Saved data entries
▼▼▼
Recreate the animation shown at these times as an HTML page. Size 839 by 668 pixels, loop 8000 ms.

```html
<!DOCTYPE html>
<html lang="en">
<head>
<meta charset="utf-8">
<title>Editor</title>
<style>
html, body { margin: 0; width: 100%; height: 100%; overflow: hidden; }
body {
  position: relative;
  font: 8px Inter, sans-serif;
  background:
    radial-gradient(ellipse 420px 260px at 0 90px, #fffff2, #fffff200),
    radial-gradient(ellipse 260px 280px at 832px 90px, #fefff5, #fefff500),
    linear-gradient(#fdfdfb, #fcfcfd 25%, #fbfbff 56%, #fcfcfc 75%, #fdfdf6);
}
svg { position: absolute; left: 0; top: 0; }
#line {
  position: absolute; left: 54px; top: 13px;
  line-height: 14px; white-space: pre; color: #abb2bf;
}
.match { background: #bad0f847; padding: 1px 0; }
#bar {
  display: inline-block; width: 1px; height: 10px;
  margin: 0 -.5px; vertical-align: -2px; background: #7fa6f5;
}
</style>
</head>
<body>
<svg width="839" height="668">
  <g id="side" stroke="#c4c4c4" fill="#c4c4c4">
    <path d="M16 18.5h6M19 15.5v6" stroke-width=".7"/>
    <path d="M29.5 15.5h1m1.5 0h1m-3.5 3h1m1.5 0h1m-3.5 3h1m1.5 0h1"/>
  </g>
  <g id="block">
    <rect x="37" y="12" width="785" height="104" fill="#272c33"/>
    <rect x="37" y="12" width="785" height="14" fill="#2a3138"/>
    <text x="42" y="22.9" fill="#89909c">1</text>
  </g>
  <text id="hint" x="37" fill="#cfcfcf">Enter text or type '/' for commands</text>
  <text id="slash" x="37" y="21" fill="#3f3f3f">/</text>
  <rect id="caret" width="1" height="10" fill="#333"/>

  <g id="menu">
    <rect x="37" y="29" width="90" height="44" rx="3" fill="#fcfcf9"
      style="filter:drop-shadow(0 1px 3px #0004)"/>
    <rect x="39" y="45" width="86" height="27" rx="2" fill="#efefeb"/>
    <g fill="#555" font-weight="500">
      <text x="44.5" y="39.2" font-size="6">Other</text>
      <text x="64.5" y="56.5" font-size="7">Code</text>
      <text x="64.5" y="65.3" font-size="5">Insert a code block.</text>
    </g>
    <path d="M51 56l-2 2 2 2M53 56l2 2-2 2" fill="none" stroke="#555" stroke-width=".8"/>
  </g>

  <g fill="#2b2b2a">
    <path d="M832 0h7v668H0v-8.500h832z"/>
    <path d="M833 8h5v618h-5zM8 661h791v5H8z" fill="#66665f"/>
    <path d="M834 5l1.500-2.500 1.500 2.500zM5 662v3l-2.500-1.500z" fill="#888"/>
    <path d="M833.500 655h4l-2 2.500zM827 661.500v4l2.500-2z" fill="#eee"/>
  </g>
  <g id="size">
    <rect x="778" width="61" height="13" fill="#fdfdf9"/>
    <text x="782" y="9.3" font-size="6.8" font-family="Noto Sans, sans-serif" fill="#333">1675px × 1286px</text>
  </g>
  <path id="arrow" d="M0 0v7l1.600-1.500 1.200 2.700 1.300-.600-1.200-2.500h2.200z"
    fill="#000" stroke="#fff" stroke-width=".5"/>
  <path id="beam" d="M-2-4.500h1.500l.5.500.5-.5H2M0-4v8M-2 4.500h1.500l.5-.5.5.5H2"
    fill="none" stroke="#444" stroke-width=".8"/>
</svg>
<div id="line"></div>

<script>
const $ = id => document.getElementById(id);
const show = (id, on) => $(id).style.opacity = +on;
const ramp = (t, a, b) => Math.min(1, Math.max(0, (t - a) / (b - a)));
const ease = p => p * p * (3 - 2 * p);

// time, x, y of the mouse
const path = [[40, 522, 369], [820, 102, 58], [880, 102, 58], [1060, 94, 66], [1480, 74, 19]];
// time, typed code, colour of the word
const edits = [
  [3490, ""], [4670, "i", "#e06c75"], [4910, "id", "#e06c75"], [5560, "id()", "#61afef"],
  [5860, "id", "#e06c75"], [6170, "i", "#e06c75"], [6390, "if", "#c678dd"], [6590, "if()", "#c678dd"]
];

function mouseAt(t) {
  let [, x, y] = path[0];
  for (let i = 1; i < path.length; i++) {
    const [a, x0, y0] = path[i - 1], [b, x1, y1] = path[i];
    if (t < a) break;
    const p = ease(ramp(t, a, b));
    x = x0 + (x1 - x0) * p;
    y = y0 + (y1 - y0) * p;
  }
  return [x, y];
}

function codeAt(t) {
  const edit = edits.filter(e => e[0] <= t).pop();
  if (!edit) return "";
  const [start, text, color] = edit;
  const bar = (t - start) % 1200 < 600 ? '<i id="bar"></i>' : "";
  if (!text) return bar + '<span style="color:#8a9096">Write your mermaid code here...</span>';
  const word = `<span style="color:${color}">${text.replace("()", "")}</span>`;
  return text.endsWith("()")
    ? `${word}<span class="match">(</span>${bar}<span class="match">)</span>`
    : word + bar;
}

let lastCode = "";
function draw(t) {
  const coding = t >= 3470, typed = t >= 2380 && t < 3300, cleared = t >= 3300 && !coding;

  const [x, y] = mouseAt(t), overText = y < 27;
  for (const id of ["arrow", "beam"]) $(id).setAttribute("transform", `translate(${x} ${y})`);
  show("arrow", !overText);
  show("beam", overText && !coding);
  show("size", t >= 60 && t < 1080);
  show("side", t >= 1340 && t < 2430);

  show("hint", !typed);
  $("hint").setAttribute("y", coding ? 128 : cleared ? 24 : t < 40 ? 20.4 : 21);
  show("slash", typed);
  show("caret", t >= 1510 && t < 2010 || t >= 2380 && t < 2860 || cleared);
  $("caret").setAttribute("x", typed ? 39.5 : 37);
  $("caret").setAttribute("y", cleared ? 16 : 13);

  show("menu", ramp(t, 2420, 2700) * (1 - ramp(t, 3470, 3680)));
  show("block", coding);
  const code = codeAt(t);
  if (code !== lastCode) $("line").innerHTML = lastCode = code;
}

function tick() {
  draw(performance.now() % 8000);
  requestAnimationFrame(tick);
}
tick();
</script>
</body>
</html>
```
▲▲▲
Number of lines above with the word "style": state it alone.

6